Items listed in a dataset
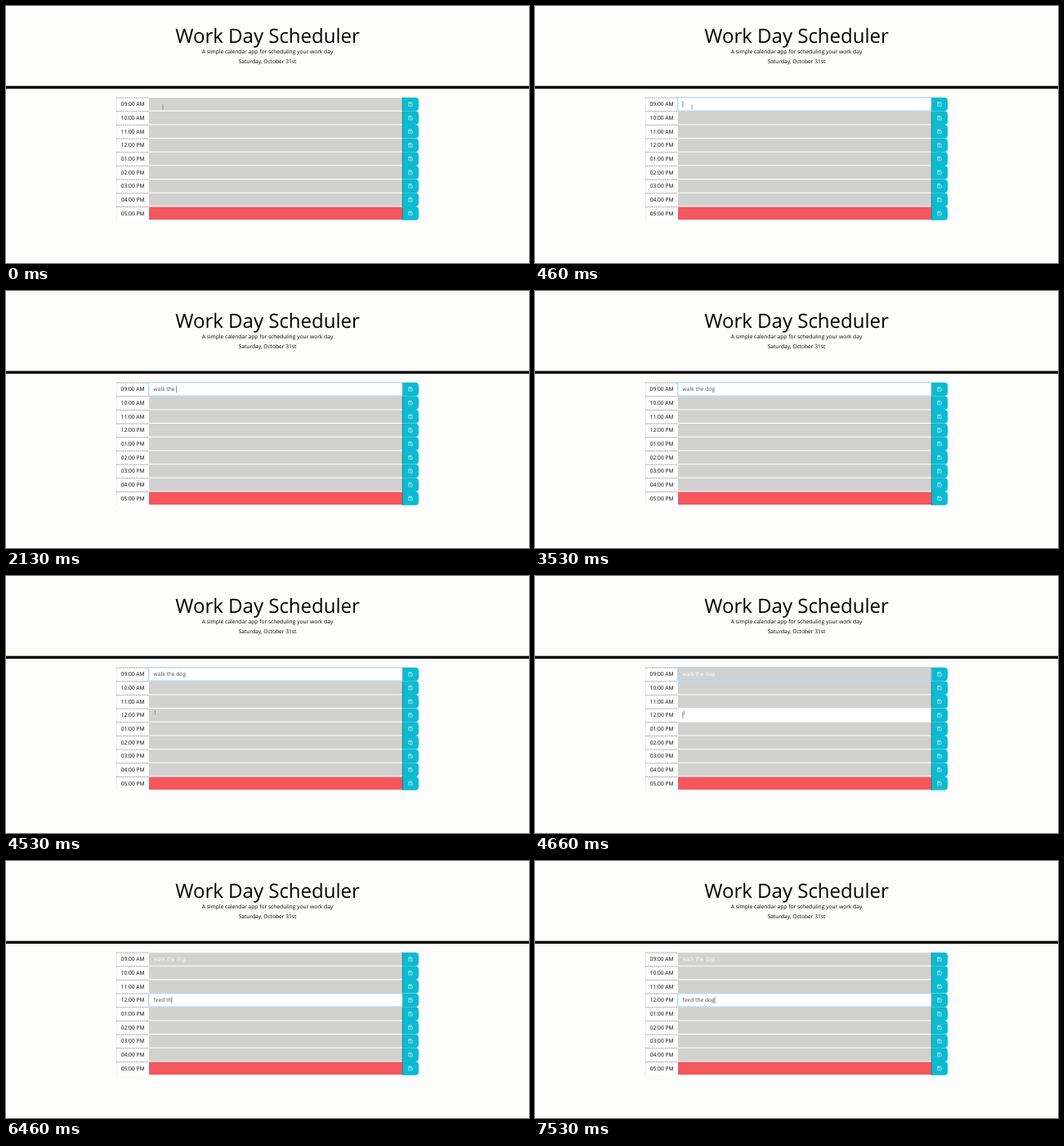
Animation, 640 px wide and 314 px high, one loop 8000 ms. Source, as an HTML page:

```html
<!DOCTYPE html>
<html lang="en">
<head>
<meta charset="utf-8">
<title>Work Day Scheduler</title>
<style>
  html, body { margin: 0; width: 100%; height: 100%; overflow: hidden; background: #fdfdfc; }
  svg { display: block; width: 640px; height: 314px; }
  text { font: 6.667px "Open Sans", sans-serif; text-rendering: geometricPrecision; }
  .mid { text-anchor: middle; }
  .title { font-size: 24px; }
  .focus { fill: none; stroke: #92c3f0; stroke-width: .9; }
  .icon { fill: none; stroke: #d9f4f7; stroke-width: .6; }
</style>
</head>
<body>
<svg id="stage" viewBox="0 0 640 314">
  <text class="mid title" x="320" y="45">Work Day Scheduler</text>
  <text class="mid" x="320" y="58.3">A simple calendar app for scheduling your work day</text>
  <text class="mid" x="320" y="70.3">Saturday, October 31st</text>
  <rect y="97.7" width="640" height="3.4"/>
</svg>
<script>
const stage = document.getElementById('stage');
const LOOP = 8000, TOP = 111.7, PITCH = 16.667, TEXT_X = 180.6;
const GRAY = '#d1d1d0', RED = '#f5575f', TEAL = '#0cbbd0';

function add(tag, attrs, text = '') {
  const el = document.createElementNS('http://www.w3.org/2000/svg', tag);
  set(el, attrs);
  el.textContent = text;
  return stage.appendChild(el);
}
function set(el, attrs) {
  for (const k in attrs) el.setAttribute(k, attrs[k]);
}

const hours = ['09:00 AM', '10:00 AM', '11:00 AM', '12:00 PM', '01:00 PM',
  '02:00 PM', '03:00 PM', '04:00 PM', '05:00 PM'];

const fields = hours.map((hour, i) => {
  const y = TOP + i * PITCH;
  add('rect', { x: 135, y, width: 370, height: PITCH, fill: '#fff', rx: 4 });
  add('path', { d: `M135.3 ${y + .4}v${PITCH}`, stroke: '#ddd', 'stroke-width': .5 });
  add('path', { d: `M135 ${y + .4}h40`, stroke: '#444', 'stroke-width': .6, 'stroke-dasharray': '1 .6' });
  add('text', { class: 'mid', x: 155.1, y: y + 10.7 }, hour);
  const field = add('rect', { x: 175, y: y + .4, width: 310, height: 15.6, fill: i < 8 ? GRAY : RED });
  add('path', {
    d: `M485 ${y}h15.7q4.3 0 4.3 4.3v${PITCH - 8.6}q0 4.3 -4.3 4.3h-15.7z`, fill: TEAL
  });
  add('path', { d: `M485.2 ${y}v${PITCH}`, stroke: '#1c5f69', 'stroke-width': .6 });
  add('path', {
    class: 'icon',
    d: `M492.7 ${y + 6}h3.4l1.1 1.1v3.5h-4.5zM493.6 ${y + 6}v1.5h2.1v-1.5M494.4 ${y + 9}h1.1`
  });
  return field;
});

// Each entry: row, focus and blur times, typed text with the time of every key
const entries = [
  { row: 0, from: 260, to: 4600, text: 'walk the dog',
    keys: [1130, 1200, 1260, 1400, 1460, 1600, 1730, 2000, 2130, 2530, 2660, 3060] },
  { row: 3, from: 4600, to: LOOP, text: 'feed the dog',
    keys: [5460, 5600, 5800, 6060, 6200, 6400, 6460, 6600, 6730, 6800, 7330, 7530] }
];
const caretOff = [[0, 260], [730, 1130], [3530, 3930], [4530, 4600], [5200, 5460], [7260, 7330]];

for (const e of entries) {
  e.y = TOP + e.row * PITCH;
  e.glow = add('rect', { class: 'focus', x: 174.8, y: e.y + .1, width: 310.4, height: 16.3, rx: .6 });
  e.label = add('text', { x: TEXT_X, y: e.y + 10.7 });
}
const caret = add('path', { stroke: '#444', 'stroke-width': .6 });
const pointer = add('path', {
  d: 'M-.8 -2.6Q0 -2.6 0 -2V2Q0 2.6 -.8 2.6M.8 -2.6Q0 -2.6 0 -2V2Q0 2.6 .8 2.6',
  fill: 'none', stroke: '#777', 'stroke-width': .4
});

const within = (t, [a, b]) => t >= a && t < b;
const ramp = (t, start, span) => Math.min(1, Math.max(0, (t - start) / span));
const ease = p => p * p * (3 - 2 * p);

function draw(t) {
  for (const e of entries) {
    const active = within(t, [e.from, e.to]);
    const typed = e.text.slice(0, e.keys.filter(k => k <= t).length);
    e.label.textContent = typed.replace(/ /g, '\u00a0');
    set(e.label, { fill: active ? '#495057' : '#fff' });
    set(fields[e.row], { fill: active ? '#fff' : GRAY });
    set(e.glow, { opacity: ease(ramp(t, e.from + 40, 150)) - ease(ramp(t, e.to + 40, 150)) });
    if (active) {
      const x = TEXT_X + .3 + (typed ? e.label.getComputedTextLength() : 0);
      set(caret, { d: `M${x} ${e.y + 4.3}v8` });
    }
  }
  set(caret, { opacity: caretOff.some(s => within(t, s)) ? 0 : 1 });

  const move = ease(ramp(t, 3930, 330));
  set(pointer, {
    transform: `translate(${192 - 9.5 * move} ${123.5 + 43.5 * move})`,
    opacity: t < 1130 || within(t, [3930, 5460]) ? 1 : 0
  });
}

function tick() {
  draw(performance.now() % LOOP);
  requestAnimationFrame(tick);
}
tick();
</script>
</body>
</html>
```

WORK TASK → Count the lines of the data that contain the string "typed", and reply with that number alone.

RESULT FOR THIS EXERCISE → 4